→ What to produce
Wherever "blur" shows up in the records below, copy the whole line.

↓

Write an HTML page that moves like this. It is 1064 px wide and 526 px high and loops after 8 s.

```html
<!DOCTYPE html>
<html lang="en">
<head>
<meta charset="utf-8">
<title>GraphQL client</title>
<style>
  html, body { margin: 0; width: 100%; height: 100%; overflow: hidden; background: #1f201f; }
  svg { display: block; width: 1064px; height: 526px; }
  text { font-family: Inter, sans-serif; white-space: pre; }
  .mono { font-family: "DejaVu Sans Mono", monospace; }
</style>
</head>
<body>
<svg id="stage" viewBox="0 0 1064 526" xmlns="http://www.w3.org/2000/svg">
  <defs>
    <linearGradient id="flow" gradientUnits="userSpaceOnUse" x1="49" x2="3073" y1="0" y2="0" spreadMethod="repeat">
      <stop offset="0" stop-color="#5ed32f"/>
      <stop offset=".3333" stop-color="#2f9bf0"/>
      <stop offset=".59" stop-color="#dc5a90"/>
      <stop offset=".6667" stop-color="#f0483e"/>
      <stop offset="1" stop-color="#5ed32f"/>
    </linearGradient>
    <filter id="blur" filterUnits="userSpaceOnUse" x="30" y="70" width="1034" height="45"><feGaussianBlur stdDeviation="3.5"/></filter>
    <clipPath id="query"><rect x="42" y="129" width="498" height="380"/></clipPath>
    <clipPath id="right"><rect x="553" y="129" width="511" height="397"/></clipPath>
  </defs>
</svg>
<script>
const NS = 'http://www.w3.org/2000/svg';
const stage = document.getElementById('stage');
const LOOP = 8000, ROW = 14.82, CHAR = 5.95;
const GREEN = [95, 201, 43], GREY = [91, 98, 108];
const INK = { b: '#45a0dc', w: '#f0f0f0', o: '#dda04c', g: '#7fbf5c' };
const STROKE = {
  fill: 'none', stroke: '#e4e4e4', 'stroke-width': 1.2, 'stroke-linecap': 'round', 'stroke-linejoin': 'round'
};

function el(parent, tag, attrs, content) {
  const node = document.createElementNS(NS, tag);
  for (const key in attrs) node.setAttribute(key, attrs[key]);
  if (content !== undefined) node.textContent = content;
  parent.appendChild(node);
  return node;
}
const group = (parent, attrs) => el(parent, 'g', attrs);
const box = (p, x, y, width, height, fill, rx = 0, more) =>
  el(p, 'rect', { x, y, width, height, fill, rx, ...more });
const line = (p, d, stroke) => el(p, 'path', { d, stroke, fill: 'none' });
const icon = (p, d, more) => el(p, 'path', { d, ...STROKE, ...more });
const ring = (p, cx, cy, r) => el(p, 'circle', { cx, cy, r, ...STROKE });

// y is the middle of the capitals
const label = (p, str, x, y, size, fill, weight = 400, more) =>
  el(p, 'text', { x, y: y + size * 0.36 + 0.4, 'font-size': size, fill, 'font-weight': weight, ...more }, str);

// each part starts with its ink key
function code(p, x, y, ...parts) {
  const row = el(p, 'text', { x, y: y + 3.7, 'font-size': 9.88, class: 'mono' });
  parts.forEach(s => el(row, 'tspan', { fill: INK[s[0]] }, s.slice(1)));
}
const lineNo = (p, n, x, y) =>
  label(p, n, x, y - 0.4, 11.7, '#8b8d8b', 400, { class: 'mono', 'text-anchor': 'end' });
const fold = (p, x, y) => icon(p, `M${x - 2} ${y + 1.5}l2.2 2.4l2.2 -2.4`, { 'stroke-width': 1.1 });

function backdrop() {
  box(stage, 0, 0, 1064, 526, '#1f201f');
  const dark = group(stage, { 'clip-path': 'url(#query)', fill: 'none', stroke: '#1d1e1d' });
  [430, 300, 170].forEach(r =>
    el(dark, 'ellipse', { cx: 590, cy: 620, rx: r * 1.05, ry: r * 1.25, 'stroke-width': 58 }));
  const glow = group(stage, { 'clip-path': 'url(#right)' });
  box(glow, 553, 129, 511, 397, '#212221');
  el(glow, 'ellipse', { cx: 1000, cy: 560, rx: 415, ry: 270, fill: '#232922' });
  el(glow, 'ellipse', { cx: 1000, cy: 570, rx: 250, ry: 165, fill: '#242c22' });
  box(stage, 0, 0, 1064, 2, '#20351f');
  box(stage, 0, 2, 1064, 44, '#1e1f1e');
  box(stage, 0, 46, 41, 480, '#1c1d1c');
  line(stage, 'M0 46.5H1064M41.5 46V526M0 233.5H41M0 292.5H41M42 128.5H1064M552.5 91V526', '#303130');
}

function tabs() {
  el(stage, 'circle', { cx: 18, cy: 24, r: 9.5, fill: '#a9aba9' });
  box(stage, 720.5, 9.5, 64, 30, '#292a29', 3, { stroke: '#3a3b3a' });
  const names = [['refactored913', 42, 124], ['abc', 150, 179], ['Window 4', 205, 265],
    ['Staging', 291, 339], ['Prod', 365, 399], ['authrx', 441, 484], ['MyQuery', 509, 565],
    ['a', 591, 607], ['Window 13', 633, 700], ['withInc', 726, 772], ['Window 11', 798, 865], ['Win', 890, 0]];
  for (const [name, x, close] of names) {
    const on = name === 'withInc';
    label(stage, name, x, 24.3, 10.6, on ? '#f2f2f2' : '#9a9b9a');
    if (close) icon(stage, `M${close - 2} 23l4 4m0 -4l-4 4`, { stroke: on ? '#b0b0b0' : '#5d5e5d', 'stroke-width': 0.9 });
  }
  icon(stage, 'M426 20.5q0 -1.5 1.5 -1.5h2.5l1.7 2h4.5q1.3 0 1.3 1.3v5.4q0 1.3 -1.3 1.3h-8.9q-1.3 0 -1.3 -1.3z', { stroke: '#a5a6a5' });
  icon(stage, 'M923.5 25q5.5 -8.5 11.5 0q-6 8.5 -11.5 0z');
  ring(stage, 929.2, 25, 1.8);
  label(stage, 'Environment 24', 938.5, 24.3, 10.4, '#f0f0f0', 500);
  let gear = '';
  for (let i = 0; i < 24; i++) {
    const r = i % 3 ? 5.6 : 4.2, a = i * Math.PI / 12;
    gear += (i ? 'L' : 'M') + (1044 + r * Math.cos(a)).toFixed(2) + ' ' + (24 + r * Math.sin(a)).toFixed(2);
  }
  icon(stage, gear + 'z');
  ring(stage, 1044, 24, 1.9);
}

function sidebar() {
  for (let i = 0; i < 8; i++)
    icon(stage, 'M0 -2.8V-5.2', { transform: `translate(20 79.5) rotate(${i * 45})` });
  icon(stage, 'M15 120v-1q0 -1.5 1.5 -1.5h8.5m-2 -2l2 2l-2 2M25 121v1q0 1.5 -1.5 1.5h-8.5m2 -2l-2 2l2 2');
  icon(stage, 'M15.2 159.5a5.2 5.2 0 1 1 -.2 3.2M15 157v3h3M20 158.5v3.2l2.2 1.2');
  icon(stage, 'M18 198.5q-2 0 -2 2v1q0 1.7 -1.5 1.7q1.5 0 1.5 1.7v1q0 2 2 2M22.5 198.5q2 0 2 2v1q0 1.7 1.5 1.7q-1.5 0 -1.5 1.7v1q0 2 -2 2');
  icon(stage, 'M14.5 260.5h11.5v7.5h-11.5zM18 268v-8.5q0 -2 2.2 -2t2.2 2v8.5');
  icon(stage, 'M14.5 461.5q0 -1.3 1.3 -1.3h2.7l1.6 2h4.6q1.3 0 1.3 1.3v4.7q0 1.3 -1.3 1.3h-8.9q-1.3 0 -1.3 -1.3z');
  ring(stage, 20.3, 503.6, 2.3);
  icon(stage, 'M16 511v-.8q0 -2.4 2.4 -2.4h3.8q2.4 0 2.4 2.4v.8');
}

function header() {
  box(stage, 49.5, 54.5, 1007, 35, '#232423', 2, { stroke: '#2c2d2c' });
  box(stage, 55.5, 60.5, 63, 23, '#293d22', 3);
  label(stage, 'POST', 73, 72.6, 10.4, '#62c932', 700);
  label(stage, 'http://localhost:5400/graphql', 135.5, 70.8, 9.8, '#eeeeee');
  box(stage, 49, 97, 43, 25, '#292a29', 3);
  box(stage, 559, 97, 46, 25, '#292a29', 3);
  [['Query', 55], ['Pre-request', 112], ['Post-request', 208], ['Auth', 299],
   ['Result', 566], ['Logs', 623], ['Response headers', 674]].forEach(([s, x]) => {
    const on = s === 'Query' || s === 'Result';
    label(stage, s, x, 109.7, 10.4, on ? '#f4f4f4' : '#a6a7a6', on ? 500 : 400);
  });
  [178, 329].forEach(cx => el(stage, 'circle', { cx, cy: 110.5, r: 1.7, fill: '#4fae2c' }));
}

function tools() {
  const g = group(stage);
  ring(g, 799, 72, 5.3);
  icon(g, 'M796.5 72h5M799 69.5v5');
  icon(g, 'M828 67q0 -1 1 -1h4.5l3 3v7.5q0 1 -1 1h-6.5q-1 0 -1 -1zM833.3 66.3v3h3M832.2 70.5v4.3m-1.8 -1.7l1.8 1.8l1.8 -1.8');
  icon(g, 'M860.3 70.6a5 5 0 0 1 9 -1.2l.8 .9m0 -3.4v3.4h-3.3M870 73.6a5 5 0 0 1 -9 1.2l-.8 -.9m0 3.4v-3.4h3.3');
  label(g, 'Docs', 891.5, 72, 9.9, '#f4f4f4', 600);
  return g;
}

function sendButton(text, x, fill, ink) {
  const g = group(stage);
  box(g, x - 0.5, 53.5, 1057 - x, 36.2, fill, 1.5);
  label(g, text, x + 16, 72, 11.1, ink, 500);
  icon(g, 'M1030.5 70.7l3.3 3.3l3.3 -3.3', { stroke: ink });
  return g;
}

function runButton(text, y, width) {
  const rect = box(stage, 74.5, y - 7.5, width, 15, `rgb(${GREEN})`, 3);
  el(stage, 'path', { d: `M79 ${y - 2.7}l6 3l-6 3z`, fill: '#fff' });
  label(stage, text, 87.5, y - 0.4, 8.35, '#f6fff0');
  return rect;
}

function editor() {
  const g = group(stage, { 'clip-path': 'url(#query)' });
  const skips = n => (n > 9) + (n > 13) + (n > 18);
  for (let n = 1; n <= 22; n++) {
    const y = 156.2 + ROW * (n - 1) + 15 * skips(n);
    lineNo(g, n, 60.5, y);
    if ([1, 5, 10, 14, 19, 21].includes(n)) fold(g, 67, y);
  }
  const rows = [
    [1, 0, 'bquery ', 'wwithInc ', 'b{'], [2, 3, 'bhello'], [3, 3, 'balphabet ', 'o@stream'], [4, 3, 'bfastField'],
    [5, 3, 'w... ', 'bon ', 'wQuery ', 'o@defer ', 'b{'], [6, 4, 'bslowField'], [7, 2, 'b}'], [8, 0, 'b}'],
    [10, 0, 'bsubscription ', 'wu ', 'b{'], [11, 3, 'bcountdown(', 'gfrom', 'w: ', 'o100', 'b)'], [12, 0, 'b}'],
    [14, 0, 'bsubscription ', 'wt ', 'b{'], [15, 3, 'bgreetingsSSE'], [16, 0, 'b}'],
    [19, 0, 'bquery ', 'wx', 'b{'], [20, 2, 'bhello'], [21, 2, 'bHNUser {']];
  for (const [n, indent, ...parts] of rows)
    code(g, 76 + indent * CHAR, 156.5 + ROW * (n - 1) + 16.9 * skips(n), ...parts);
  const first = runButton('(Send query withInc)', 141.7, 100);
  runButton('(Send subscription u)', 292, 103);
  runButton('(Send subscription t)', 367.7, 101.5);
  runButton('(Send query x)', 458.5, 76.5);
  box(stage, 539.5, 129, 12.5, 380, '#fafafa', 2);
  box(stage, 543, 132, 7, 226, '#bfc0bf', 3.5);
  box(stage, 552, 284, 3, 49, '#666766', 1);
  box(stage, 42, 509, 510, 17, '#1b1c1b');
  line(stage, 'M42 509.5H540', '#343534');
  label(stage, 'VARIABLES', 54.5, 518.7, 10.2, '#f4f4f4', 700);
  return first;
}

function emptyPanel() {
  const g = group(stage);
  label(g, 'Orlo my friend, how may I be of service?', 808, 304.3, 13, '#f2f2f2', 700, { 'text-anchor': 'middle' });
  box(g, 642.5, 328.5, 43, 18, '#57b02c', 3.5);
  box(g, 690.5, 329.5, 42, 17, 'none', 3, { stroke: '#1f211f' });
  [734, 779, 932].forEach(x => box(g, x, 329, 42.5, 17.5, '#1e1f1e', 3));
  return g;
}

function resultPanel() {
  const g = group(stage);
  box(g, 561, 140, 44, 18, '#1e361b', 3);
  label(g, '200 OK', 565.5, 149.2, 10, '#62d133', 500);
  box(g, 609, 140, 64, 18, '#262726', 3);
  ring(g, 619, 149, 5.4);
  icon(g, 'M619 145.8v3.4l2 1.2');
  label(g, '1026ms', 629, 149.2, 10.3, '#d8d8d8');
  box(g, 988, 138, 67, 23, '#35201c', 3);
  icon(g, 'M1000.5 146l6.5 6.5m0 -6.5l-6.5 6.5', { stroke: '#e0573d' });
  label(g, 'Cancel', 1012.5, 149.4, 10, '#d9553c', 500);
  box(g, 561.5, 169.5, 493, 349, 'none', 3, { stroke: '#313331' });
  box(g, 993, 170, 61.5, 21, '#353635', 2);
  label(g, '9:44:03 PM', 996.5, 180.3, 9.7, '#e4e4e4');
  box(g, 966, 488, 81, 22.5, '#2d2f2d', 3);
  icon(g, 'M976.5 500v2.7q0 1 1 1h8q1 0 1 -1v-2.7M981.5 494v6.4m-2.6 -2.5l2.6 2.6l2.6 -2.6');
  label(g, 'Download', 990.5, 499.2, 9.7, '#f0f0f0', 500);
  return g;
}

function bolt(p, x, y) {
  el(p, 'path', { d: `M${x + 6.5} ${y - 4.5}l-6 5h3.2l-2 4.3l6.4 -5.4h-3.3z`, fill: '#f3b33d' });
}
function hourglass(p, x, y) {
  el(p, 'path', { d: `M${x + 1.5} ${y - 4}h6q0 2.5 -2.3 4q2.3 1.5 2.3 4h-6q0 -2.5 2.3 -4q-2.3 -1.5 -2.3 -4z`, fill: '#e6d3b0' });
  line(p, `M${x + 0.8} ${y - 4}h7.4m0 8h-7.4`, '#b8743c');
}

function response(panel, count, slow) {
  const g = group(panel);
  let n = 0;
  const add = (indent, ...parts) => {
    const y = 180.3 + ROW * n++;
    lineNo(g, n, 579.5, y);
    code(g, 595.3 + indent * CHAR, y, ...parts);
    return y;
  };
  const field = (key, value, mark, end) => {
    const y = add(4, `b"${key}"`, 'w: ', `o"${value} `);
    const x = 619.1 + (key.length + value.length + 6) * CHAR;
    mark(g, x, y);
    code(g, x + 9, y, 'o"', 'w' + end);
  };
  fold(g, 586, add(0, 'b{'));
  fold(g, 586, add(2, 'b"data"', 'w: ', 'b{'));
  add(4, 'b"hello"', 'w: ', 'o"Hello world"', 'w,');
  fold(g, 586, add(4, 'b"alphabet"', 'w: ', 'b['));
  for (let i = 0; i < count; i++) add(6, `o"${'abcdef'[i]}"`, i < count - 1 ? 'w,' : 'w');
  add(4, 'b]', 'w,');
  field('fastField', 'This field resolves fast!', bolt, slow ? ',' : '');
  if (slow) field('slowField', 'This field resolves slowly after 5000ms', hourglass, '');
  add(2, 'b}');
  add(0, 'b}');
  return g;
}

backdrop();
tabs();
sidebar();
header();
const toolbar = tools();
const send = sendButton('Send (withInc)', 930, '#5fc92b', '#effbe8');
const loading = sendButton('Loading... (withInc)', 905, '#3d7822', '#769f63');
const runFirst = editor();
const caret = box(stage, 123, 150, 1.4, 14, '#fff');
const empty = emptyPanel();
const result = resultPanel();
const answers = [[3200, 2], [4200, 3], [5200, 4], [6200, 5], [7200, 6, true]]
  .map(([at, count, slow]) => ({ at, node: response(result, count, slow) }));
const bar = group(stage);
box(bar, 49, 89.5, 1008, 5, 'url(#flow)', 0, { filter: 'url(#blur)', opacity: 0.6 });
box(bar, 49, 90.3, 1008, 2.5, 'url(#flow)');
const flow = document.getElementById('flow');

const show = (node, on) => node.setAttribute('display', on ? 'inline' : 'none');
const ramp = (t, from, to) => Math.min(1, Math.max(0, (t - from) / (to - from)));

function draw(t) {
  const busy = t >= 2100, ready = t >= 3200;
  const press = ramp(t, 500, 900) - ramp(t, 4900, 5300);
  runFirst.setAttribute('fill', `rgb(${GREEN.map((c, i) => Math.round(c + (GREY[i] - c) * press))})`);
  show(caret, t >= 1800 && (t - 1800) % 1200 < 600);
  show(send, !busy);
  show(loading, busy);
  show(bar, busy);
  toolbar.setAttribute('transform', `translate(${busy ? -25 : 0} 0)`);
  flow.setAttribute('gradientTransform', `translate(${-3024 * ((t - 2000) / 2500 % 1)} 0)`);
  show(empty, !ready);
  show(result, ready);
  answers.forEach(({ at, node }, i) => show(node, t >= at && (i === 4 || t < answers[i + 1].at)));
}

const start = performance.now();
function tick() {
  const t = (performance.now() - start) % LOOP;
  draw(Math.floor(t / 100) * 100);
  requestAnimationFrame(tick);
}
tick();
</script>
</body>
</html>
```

↑

→ Expected output
    <filter id="blur" filterUnits="userSpaceOnUse" x="30" y="70" width="1034" height="45"><feGaussianBlur stdDeviation="3.5"/></filter>
box(bar, 49, 89.5, 1008, 5, 'url(#flow)', 0, { filter: 'url(#blur)', opacity: 0.6 });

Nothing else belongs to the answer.